The optimum application time for preemergence herbicides is dependent upon a grower's management skills, environmental conditions, and properties of the herbicide used. In an ideal situation, all herbicides would be applied at the optimum time for performance. However, due to time constraints at planting, many applications are made for convenience reasons rather than for performance.
In systems where tillage is used to prepare a seedbed and the grower is willing to rotary hoe when needed, applications made shortly before or after planting will provide the most consistent control. Final seedbed preparation, planting, and herbicide application must be completed in a relatively narrow time frame (2 or 3 days) for optimum performance.
In systems that growers are unable or unwilling to supplement preemergence herbicides with rotary hoeing, more consistent control can be achieved by applying the herbicide from 1 to 3 weeks ahead of planting. This approach usually allows the herbicide to be applied prior to peak emergence periods for major weeds, thereby reducing dependency on timely rain. If tillage is used following application for seedbed preparation, operate the tool as shallow as possible while maintaining uniform mixing of the soil.
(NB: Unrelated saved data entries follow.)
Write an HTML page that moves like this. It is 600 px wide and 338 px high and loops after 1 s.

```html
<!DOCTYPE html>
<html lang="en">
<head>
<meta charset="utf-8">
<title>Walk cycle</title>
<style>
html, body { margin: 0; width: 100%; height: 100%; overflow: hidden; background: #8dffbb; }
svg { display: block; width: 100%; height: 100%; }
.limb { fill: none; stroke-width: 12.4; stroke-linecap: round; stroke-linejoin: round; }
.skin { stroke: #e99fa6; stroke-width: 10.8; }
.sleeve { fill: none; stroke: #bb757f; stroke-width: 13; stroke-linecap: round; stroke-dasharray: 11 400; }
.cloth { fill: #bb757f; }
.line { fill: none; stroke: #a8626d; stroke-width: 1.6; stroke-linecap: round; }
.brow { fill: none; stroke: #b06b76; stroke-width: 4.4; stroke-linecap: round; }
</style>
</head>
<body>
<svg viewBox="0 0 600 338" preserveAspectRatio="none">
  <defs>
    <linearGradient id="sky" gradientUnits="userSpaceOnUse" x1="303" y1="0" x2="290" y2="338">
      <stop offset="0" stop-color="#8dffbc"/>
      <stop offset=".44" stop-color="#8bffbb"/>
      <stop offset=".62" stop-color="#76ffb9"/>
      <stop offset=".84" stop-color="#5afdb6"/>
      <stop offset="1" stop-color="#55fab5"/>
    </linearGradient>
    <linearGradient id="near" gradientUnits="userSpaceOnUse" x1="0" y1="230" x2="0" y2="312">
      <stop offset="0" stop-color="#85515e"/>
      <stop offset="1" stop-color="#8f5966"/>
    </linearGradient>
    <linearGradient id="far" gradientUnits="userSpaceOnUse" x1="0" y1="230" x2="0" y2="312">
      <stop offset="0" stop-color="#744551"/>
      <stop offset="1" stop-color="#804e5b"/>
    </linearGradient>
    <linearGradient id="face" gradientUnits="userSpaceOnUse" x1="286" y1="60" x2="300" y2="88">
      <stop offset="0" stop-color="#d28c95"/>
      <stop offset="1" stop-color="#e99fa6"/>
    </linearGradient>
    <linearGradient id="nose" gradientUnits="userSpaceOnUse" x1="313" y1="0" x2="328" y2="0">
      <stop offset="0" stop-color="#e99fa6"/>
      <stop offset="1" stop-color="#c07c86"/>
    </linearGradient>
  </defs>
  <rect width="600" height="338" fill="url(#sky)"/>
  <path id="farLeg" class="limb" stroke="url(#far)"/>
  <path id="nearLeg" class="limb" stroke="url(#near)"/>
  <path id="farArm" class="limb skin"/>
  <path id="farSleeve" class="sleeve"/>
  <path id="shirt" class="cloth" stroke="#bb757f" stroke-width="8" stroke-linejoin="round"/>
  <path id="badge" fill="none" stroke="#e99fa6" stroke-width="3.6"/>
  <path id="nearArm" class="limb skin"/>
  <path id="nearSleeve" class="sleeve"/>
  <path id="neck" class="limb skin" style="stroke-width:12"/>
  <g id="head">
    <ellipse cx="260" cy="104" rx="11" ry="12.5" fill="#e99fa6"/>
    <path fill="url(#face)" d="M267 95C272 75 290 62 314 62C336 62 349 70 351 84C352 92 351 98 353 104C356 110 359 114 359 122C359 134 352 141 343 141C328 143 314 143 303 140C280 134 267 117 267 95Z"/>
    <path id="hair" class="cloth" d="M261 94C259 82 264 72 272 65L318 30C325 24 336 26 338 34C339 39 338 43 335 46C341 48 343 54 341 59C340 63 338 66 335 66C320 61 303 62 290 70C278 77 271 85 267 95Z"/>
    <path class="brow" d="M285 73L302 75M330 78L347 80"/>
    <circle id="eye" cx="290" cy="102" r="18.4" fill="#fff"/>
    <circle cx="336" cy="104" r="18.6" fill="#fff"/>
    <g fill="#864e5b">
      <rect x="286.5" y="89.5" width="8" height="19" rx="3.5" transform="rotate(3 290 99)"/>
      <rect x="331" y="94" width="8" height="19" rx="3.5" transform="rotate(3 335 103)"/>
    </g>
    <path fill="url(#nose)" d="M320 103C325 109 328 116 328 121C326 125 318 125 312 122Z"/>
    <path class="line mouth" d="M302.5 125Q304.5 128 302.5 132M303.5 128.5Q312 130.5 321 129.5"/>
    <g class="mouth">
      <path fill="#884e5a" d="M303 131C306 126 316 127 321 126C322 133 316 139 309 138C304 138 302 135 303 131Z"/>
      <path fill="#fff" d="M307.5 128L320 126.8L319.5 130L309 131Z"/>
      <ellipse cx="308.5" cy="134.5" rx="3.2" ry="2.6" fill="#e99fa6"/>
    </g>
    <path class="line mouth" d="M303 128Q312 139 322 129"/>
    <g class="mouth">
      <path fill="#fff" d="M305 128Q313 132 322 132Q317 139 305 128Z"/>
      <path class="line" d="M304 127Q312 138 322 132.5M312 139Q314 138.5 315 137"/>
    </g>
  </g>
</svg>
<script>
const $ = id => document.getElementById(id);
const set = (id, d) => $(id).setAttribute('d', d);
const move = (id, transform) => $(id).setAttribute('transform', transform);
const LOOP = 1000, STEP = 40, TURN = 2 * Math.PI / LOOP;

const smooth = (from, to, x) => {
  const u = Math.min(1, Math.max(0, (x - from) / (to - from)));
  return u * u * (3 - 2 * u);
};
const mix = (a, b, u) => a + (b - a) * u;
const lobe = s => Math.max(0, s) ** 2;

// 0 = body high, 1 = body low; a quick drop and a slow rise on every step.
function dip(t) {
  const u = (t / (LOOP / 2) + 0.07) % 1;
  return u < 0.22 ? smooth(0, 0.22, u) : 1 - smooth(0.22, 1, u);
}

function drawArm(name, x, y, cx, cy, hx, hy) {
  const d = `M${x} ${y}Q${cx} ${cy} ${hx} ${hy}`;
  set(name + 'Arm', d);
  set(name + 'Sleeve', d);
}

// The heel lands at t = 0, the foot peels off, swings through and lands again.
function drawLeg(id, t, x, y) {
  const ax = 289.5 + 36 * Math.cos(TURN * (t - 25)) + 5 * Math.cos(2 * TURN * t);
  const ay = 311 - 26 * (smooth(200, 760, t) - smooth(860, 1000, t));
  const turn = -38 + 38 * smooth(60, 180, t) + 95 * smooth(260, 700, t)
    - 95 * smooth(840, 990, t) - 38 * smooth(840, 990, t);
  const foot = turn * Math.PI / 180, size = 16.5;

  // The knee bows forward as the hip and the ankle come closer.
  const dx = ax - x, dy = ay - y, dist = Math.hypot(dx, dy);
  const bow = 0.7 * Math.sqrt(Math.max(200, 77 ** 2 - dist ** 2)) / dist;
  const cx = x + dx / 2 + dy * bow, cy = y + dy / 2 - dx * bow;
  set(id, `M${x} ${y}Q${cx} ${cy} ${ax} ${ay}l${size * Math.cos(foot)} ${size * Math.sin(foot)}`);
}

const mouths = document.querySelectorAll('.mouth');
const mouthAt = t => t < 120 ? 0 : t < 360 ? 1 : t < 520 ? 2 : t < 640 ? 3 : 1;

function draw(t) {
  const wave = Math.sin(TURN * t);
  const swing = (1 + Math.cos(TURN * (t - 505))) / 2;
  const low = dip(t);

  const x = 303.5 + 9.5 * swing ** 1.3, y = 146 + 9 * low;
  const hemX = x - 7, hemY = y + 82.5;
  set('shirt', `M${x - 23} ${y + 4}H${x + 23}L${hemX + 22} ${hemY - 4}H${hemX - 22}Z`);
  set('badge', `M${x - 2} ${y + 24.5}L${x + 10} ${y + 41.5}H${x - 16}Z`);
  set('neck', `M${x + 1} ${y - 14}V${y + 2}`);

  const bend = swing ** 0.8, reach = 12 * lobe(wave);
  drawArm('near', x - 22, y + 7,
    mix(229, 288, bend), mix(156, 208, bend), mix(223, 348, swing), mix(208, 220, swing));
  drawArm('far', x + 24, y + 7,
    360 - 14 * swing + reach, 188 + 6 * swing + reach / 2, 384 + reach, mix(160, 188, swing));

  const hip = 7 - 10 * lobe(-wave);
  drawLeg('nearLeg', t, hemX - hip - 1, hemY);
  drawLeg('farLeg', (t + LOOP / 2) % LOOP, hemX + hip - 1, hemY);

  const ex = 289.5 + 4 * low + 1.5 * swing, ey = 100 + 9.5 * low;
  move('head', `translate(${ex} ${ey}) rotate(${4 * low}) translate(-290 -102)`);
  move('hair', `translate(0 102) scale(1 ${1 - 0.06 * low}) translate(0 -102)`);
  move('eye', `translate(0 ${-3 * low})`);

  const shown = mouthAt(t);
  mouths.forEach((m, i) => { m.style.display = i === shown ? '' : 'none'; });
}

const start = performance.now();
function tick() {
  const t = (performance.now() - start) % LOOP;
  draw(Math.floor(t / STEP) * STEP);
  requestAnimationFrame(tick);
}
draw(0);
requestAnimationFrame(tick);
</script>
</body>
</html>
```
The benefits of early applications generally occur in the 2 to 3 weeks prior to planting. Applications made earlier than this should be viewed primarily for convenience rather than for performance. The level of risk associated with early applications is dependent largely upon weather conditions. If planting or crop development is delayed due to weather, fields where herbicides were applied in early April will be more prone to late-season weed escapes than fields where herbicides were applied closer to planting.
This article originally appeared on pages 29-30 of the IC-482 (4) -- April 5, 1999 issue.